Tasmanian manufacturer brings new meaning to surf and turf with methane busting livestock feed

Tasmanian manufacturer Sea Forest is ready to take the equivalent of hundreds of thousands of cars off the road and help the red meat industry meet its net zero goals through support from the Advanced Manufacturing Growth Centre (AMGC) and a unique Australian species of seaweed.

The seaweed asparagopsis armata has been known to have giant methane-busting potential when added in tiny quantities as a supplement for ruminant animals. Thanks to a collaborative project led by Sea Forest and aided by $675,000 in co-investment from AMGC, the company now boasts a state-of-the-art manufacturing facility at its Triabunna headquarters.

“This is a great Australian idea that has now been turned into a successful commercial business via manufacturing. Through the commercialisation process, Sea Forest has developed a local product with global potential, while generating jobs and supporting global moves to reduce emissions,” said Dr Jens Goennemann, Managing Director, AMGC.

The $3.2 million project took just over 18 months to complete and has created nine full-time roles and upskilled a further eight staff at Sea Forest, which has been growing seaweed at Triabunna, Tasmania since 2019. Over the coming years, the project has the potential to create over 50 new jobs in Triabunna where the company focuses its manufacturing and market development.

As a result of the project, Sea Forest has systems and practises in place for industrial-scale processing and packaging of asparagopsis extract, which is delivered to beef, milk, and wool producers in an oil-based solution. 

Specifically, the extract’s compounds change the enzymatic behaviour in the final chamber of animals’ stomachs. Thereby, reducing methane emissions with just 0.2 per cent of Sea Forest’s product needed in ruminate feed to reduce emissions by up to 98 per cent. Methane is a greenhouse gas 28 times more potent than carbon dioxide, and a significant contributor to the 15 per cent of Australia’s greenhouse gas emissions that come from the agricultural sector.

Overall, Asparagopsis provides a triple benefit.
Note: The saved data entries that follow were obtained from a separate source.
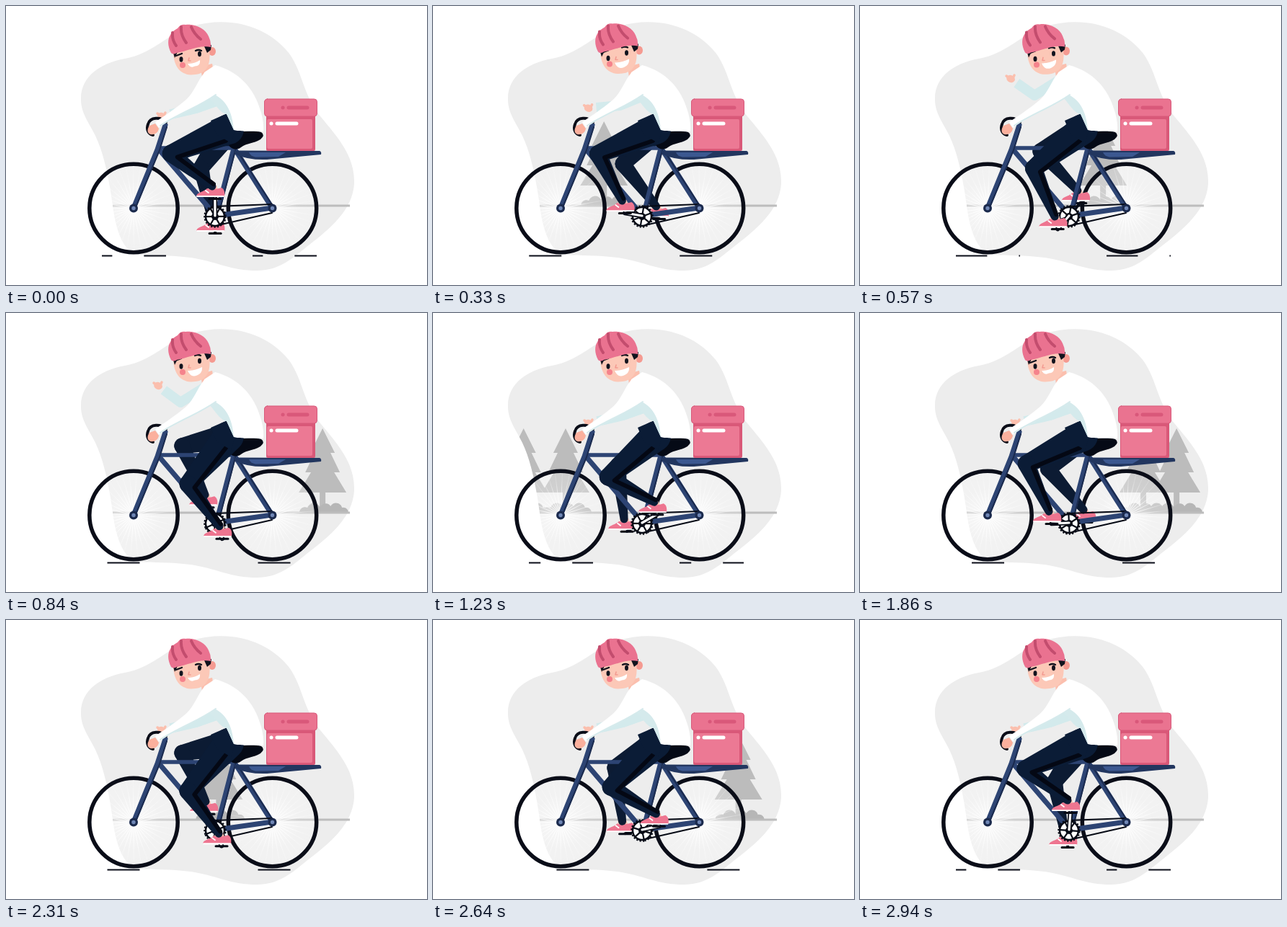
Recreate the animation shown at these times as an HTML page. Size 584 px wide and 387 px high, loop 2970 ms.

```html
<!DOCTYPE html>
<html lang="en">
<head>
<meta charset="utf-8">
<title>Cyclist</title>
<style>
html, body { margin: 0; width: 100%; height: 100%; overflow: hidden; background: #fff; }
svg { display: block; width: 584px; height: 387px; }
</style>
</head>
<body>
<svg viewBox="0 0 584 387" fill="none" stroke-linecap="round" stroke-linejoin="round">
  <defs>
    <path id="blob" d="M104 130C103 98 131 79 165 73C203 66 222 40 258 28C311 13 363 28 393 66C412 93 412 123 436 153C462 184 484 209 483 246C481 282 452 307 421 331C400 347 382 367 348 367C312 367 296 356 262 350C232 345 205 347 185 345C163 342 153 314 148 277C143 240 136 205 124 180C114 160 104 148 104 130Z"/>
    <clipPath id="inBlob"><use href="#blob"/></clipPath>
    <radialGradient id="glow">
      <stop offset="0" stop-color="#fff" stop-opacity=".7"/>
      <stop offset=".6" stop-color="#fff" stop-opacity=".3"/>
      <stop offset="1" stop-color="#fff" stop-opacity=".25"/>
    </radialGradient>
    <radialGradient id="fade" gradientUnits="userSpaceOnUse" cx="0" cy="0" r="60">
      <stop offset=".3" stop-color="#fff"/>
      <stop offset=".8" stop-color="#fff" stop-opacity=".25"/>
    </radialGradient>
    <g id="tree">
      <path fill="#bcbcbc" d="M0 160L17 194H11L24 221H16L33 249H4V276H-4V249H-33L-16 221H-24L-11 194H-17Z"/>
      <path fill="#b6b6b6" d="M-32 277C-32 270-25 268-21 270C-17 261-7 262-4 269C2 262 9 264 11 268C16 260 26 264 27 270C32 269 36 273 36 277Z"/>
    </g>
    <g id="shoe">
      <path fill="#fbc3b1" d="M-10-18H2L5-9H-10Z"/>
      <path fill="#ee7590" d="M-26-3C-25-9-17-8-11-14C-5-11 1-13 9-15C13-13 14-8 13-3Z"/>
      <path stroke="#fff" stroke-width="1.8" d="M-25-3H12M-13-11L-9-8"/>
      <path stroke="#070b16" stroke-width="3" d="M-8 0.500H8"/>
    </g>
  </defs>

  <use href="#blob" fill="#ededed"/>
  <g clip-path="url(#inBlob)">
    <g id="trees"></g>
  </g>
  <path stroke="#bdbdbd" stroke-width="3" stroke-linecap="butt" d="M148 277H477"/>
  <g id="dashes" stroke="#0a0d18" stroke-width="2" stroke-linecap="butt"></g>
  <g id="wheels"></g>

  <g id="farArm">
    <path id="farSleeve" stroke="#d3eaec" stroke-width="14" stroke-linecap="butt"/>
    <g id="farHand" fill="#fbbfae">
      <ellipse rx="6" ry="5" transform="rotate(25)"/>
      <path stroke="#fbbfae" stroke-width="3.5" d="M-2-1L-6-4M3-1L5-5"/>
    </g>
  </g>

  <path id="farCrank" stroke="#070b16" stroke-width="4"/>
  <use id="farShoe" href="#shoe"/>
  <g id="farLeg" fill="#0c1b33"></g>

  <g stroke="#2d4473" stroke-width="7">
    <path d="M213 200L290 290"/>
    <path d="M211 197H314" stroke-width="5.500"/>
    <path d="M318 190L292 290"/>
    <path d="M319 201L369 280L292 291"/>
    <path d="M221 165L210 199L177 280"/>
    <path stroke="#1a2a4e" stroke-width="2" d="M223 168L213 200L180 279M322 203L370 277M320 193L295 289"/>
  </g>
  <path fill="#22365f" d="M315 200.500L435 201Q438 202 437 206L362 213Q336 214 319 206Z"/>
  <path fill="#3c5890" d="M337 203H388L378 209L346 209.500Q339 208 337 203Z"/>
  <path stroke="#070b16" stroke-width="2" d="M290 278L369 275M290 305L369 287"/>
  <g id="hubs"></g>
  <circle cx="290" cy="292" r="13" fill="#fff" stroke="#070b16" stroke-width="2.500"/>
  <g id="ring" stroke="#070b16">
    <circle r="14.500" stroke-width="2.500" stroke-dasharray="2.200 2.200" stroke-linecap="butt"/>
    <path stroke-width="2.200" d="M-12 0H12M-6-10.400L6 10.400M-6 10.400L6-10.400"/>
  </g>
  <circle cx="290" cy="292" r="5" fill="#070b16"/>
  <path fill="#050a16" d="M306 172C326 176 341 172 354 175Q360 179 353 185C343 191 334 190 326 196C318 202 308 197 307 187Z"/>

  <path id="crankEdge" stroke="#070b16" stroke-width="6.500"/>
  <path id="crankCore" stroke="#fff" stroke-width="3.200"/>
  <use id="nearShoe" href="#shoe"/>
  <g id="nearLeg" fill="#0b1c36"></g>
  <path id="nearShade" stroke="#040814" stroke-width="6"/>
  <path fill="#0b1c36" d="M307 149L284 159L292 178L312 190L318 172Z"/>

  <path stroke="#0a0d18" stroke-width="4" d="M222 161C215 154 200 153 197 164C194 172 198 178 204 179"/>
  <path fill="#fbbfae" d="M270 84L286 80L289 97L272 99Z"/>
  <path fill="#fff" d="M275 92L290 82C322 91 344 112 354 148Q358 163 357 174C343 172 327 175 316 172L306 150L286 123L272 104Z"/>
  <path fill="#d5eaec" d="M287 122C304 129 314 145 316 172L306 150C298 149 292 139 283 128Z"/>
  <path fill="#fff" d="M277 91C265 102 263 120 246 133C234 143 222 151 207 161L212 169C238 150 268 140 292 122Z"/>
  <path stroke="#d5eaec" stroke-width="2" d="M214 166C238 150 267 140 291 123"/>
  <path fill="#fbb09d" d="M207 163L212 170C211 176 206 179 200 178C195 176 196 170 199 166Z"/>

  <g id="head">
    <ellipse cx="286" cy="63" rx="5" ry="6" fill="#f59a91"/>
    <path fill="#fcc8b7" d="M232 62C232 86 244 98 263 95C279 93 286 80 281 54Z"/>
    <path fill="#11131e" d="M275 56L285 54L284 61L279 65ZM232 65L238 64L234 72Z"/>
    <circle cx="245" cy="82" r="4" fill="#f5838c"/>
    <g id="brows" stroke="#11131e" stroke-width="2.300"><path d="M236 69L244 66M263 62Q267 60 271 62"/></g>
    <g fill="#11131e"><ellipse cx="243" cy="74" rx="2.500" ry="3.700"/><ellipse cx="268.500" cy="66.500" rx="2.500" ry="3.700"/></g>
    <path stroke="#f39a90" stroke-width="1.500" d="M254 72L253 76L256 76"/>
    <path id="smile" fill="#fff"/>
    <path fill="#ea7290" d="M229 65C221 50 226 37 238 31Q242 25 249 26C263 24 277 32 281 42Q285 50 284 57C268 54 254 62 237 65Q232 68 229 65Z"/>
    <path stroke="#c34d6e" stroke-width="4" d="M231 37Q230 47 236 55M243 29Q242 40 250 51M257 29Q261 39 270 46"/>
  </g>

  <rect x="361" y="150" width="68" height="51" rx="2" fill="#d95878"/>
  <rect x="362" y="157" width="63" height="41" rx="2" fill="#ec7994"/>
  <rect x="358.500" y="129" width="73" height="24" rx="4" fill="#ea7390" stroke="#d85a7b"/>
  <path stroke="#fff" stroke-width="5" d="M368 163H368.100M376 163H403"/>
  <path stroke="#d9587a" stroke-width="5" d="M384 141H384.100M392 141H418"/>
</svg>
<script>
const LOOP = 2970, CRANK_TURN = 1480, TAU = Math.PI * 2;
const BB = [290, 291], HIP = [309, 171];
const WHEELS = [177, 369.5];
const $ = id => document.getElementById(id);
const set = (id, name, value) => $(id).setAttribute(name, value);
const move = (id, [x, y]) => set(id, 'transform', `translate(${x} ${y})`);
const line = (...points) => 'M' + points.map(p => p.join(' ')).join('L');
const mix = (a, b, k) => a + (b - a) * k;
const mixPoint = (a, b, k) => a.map((v, i) => mix(v, b[i], k));
const ease = (t, from, to) => {
  const k = Math.min(1, Math.max(0, (t - from) / (to - from)));
  return k * k * (3 - 2 * k);
};

// Time each tree starts to cross the scene, slowing slightly on its way
const TREE_STARTS = [0, 1020, 1146, 1843];
$('trees').innerHTML = TREE_STARTS.map(() => '<use href="#tree"/>').join('');
function treeX(age) {
  const a = Math.min(1300, Math.max(0, age));
  return 85 + 0.485 * a - 0.000076 * a * a;
}

const SPOKES = 36;
$('wheels').innerHTML = WHEELS.map(x => {
  let d = '';
  for (let i = 0; i < SPOKES; i++) {
    const a = i * TAU / SPOKES;
    d += `M0 0L${60 * Math.cos(a)} ${60 * Math.sin(a)}`;
  }
  return `<g transform="translate(${x} 280.5)">
    <circle r="61" fill="url(#glow)"/>
    <path class="spokes" d="${d}" stroke="url(#fade)" stroke-width=".8"/>
    <circle r="61.2" stroke="#0a0d18" stroke-width="5.5"/></g>`;
}).join('');
$('hubs').innerHTML = WHEELS.map(x =>
  `<circle cx="${x}" cy="280.5" r="6" fill="#1b2a4d"/><circle cx="${x}" cy="280.5" r="2.7" fill="#6f86b5"/>`).join('');
const spokes = document.querySelectorAll('.spokes');

// Tapered limb with round ends
function limb([x1, y1], r1, [x2, y2], r2) {
  const a = Math.atan2(y2 - y1, x2 - x1);
  const lean = Math.acos((r1 - r2) / Math.hypot(x2 - x1, y2 - y1));
  const at = (x, y, r, b) => `${x + r * Math.cos(b)} ${y + r * Math.sin(b)}`;
  return `M${at(x1, y1, r1, a + lean)}A${r1} ${r1} 0 1 1 ${at(x1, y1, r1, a - lean)}` +
    `L${at(x2, y2, r2, a - lean)}A${r2} ${r2} 0 0 1 ${at(x2, y2, r2, a + lean)}Z`;
}

function leg(id, [px, py], thigh, shin, hipR, kneeR) {
  const ankle = [px - 4, py - 17];
  const dx = ankle[0] - HIP[0], dy = ankle[1] - HIP[1], d = Math.hypot(dx, dy);
  const bend = Math.acos((thigh * thigh + d * d - shin * shin) / (2 * thigh * d));
  const a = Math.atan2(dy, dx) + bend;
  const knee = [HIP[0] + thigh * Math.cos(a), HIP[1] + thigh * Math.sin(a)];
  $(id).innerHTML = `<path d="${limb(HIP, hipR, knee, kneeR)}"/><path d="${limb(knee, kneeR, ankle, 5.5)}"/>`;
  return { knee, ankle };
}

function pedal(angle) {
  return [BB[0] - 24 * Math.sin(angle), BB[1] - 24 * Math.cos(angle)];
}

function drawDashes(t) {
  const gap = 89, length = 45, shift = (102 - 133 + t * gap / 245) % gap;
  let d = '';
  for (const left of [133, 342]) {
    for (let s = shift - gap; s < gap; s += gap) {
      const from = Math.max(0, s), to = Math.min(gap, s + length);
      if (to > from) d += `M${left + from} 346.5H${left + to}`;
    }
  }
  $('dashes').innerHTML = `<path d="${d}"/>`;
}

function drawWave(t) {
  const up = ease(t, 250, 520) * (1 - ease(t, 880, 1130));
  const sway = up * 3 * Math.sin((t - 840) / 110);
  const rest = mixPoint([216, 153], [211, 101], up);
  const hand = [rest[0] + sway, rest[1]];
  const elbow = mixPoint([264, 142], [242, 124], up);
  const shoulder = mixPoint([298, 130], [276, 103], up);
  const cuff = mixPoint(hand, elbow, 0.25);
  set('farSleeve', 'd', line(cuff, elbow, shoulder));
  move('farHand', hand);
}

function drawFace(t) {
  const joy = ease(t, 80, 330) * (1 - ease(t, 1300, 1600));
  const lift = t < 660 ? -1.5 * Math.sin(Math.PI * t / 660) : 0;
  move('head', [0, lift]);
  move('brows', [-joy, -3 * joy]);
  const right = mix(269, 272, joy), low = mix(87, 90, joy);
  set('smile', 'd', `M252 80Q262 80 ${right} 75Q${right + 1} 83 ${right - 7} ${low - 3.5}Q256 ${low} 252 80Z`);
}

function draw(t) {
  [...$('trees').children].forEach((tree, i) =>
    tree.setAttribute('transform', `translate(${treeX(t - TREE_STARTS[i])} 0)`));
  spokes.forEach(s => s.setAttribute('transform', `rotate(${-t * 1080 / LOOP})`));
  drawDashes(t);

  const angle = t / CRANK_TURN * TAU;
  const near = pedal(angle), far = pedal(angle + Math.PI);
  set('ring', 'transform', `translate(290 292) rotate(${-angle * 360 / TAU})`);
  set('farCrank', 'd', line(BB, far));
  set('crankEdge', 'd', line(BB, near));
  set('crankCore', 'd', line(BB, near));
  move('farShoe', far);
  move('nearShoe', near);
  leg('farLeg', far, 66, 75, 18, 11);
  const { knee, ankle } = leg('nearLeg', near, 87, 73, 21, 12);
  set('nearShade', 'd', line([HIP[0] - 4, HIP[1] + 16], [knee[0] + 9, knee[1] + 5], [ankle[0] + 2, ankle[1] - 3]));

  drawWave(t);
  drawFace(t);
}

const start = performance.now();
function tick() {
  draw((performance.now() - start) % LOOP);
  requestAnimationFrame(tick);
}
draw(0);
requestAnimationFrame(tick);
</script>
</body>
</html>
```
It cuts digestion-related emissions from animals, grows and sequests carbon more rapidly than a land plants, and increases the rate at which livestock grow.
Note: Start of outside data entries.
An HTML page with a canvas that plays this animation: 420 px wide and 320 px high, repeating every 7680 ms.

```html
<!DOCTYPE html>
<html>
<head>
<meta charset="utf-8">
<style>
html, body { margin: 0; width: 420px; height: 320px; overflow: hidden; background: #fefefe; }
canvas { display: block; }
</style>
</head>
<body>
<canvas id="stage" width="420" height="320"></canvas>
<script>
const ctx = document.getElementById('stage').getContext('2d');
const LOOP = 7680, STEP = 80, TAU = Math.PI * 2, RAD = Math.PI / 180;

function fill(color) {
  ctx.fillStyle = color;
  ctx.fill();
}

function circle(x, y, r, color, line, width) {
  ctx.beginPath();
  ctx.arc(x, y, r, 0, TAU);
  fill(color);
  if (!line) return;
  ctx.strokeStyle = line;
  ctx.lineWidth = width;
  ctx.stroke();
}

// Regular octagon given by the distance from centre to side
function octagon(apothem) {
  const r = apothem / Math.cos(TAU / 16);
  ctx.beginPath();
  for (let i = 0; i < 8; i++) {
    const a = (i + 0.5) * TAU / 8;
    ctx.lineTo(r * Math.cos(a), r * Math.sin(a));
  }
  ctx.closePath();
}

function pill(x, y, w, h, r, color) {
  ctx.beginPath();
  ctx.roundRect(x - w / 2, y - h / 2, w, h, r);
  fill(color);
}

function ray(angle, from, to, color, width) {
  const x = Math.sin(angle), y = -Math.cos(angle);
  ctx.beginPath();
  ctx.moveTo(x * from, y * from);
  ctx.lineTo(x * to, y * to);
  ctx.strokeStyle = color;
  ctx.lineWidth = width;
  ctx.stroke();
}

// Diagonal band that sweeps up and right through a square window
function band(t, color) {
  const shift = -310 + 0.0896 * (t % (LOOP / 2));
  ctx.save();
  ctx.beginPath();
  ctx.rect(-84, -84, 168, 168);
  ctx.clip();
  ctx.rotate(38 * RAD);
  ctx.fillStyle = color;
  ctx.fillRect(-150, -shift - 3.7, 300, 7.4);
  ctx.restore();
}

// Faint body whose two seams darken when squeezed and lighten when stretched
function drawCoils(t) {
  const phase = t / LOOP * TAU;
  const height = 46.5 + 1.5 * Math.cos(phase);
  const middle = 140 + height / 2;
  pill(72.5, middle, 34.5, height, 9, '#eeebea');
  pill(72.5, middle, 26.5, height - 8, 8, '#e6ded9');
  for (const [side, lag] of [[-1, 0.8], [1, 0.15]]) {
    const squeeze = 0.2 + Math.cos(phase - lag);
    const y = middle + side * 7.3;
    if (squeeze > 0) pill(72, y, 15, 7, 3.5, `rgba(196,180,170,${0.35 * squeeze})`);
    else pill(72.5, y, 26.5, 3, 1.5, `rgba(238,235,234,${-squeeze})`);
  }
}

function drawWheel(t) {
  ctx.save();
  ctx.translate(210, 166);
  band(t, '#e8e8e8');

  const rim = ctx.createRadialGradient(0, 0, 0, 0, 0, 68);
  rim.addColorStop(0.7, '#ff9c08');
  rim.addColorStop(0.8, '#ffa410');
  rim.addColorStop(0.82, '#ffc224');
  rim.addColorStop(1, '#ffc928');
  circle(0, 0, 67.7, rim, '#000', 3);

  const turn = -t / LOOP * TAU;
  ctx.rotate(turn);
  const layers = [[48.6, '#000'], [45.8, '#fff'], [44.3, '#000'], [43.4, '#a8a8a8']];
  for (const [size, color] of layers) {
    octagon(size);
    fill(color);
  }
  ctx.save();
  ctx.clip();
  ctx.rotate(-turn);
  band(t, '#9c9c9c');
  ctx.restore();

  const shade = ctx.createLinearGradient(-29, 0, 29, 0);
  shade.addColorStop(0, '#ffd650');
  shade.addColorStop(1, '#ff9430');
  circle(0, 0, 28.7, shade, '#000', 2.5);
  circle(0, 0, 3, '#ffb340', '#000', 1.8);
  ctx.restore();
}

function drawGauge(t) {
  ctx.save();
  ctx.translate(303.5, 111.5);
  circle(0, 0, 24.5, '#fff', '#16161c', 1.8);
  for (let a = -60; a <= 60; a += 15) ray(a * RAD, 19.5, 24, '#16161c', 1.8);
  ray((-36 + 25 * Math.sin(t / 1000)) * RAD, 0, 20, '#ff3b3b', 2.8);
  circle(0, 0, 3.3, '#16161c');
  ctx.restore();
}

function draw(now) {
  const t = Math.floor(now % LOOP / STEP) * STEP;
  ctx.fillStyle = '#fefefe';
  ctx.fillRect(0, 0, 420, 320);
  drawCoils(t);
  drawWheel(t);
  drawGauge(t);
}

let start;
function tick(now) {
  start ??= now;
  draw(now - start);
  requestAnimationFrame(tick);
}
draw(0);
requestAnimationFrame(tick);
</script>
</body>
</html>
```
“AMGC has greatly assisted Sea Forest in reaching its commercial outcomes as the funding allowed us to fast track the completion of our commercial-scale processing plant which has enabled us to meet our ambitious supply targets,” explained Sam Elsom, CEO of Sea Forest.

“The process of detailing each project milestone, together with its associated budget and regular reporting has also been very helpful and ensured that project costs were largely contained, limiting the risk of budget overruns and timing delays.”

Sea Forest is one of a handful of companies using asparagopsis-related IP licenced from FutureFeed, a commercialisation company based on IP developed by CSIRO, James Cook University, and Meat and Livestock Australia.

Sea Forest aims to hit its current capacity within five years, representing 7,000 tonnes per annum of asparagopsis – enough to mitigate the equivalent of 1.2 million tonnes of CO2, equivalent to removing 300,000 cars from the world’s roads.

Sea Forest currently has a number of trials underway in Australia, The most notable with burger chain Grill’d that began offering a “Gamechanger” burger in February.* The Gamechanger pattie is made of black angus beef fed asparagopsis supplements as well as grass which reduces livestock emissions by almost 70 per cent.

The many years of Australian research into asparagopsis will be an important contributor to meeting the Australian red meat industry’s goal of carbon neutrality by 2030 (CN30.)

To learn more about Sea Forest’s project with AMGC, visit https://www.amgc.org.au/project/asparagopsis-commercialisation-project/

* https://www.grilld.com.au/gamechanger/asparagopsis-a-deep-dive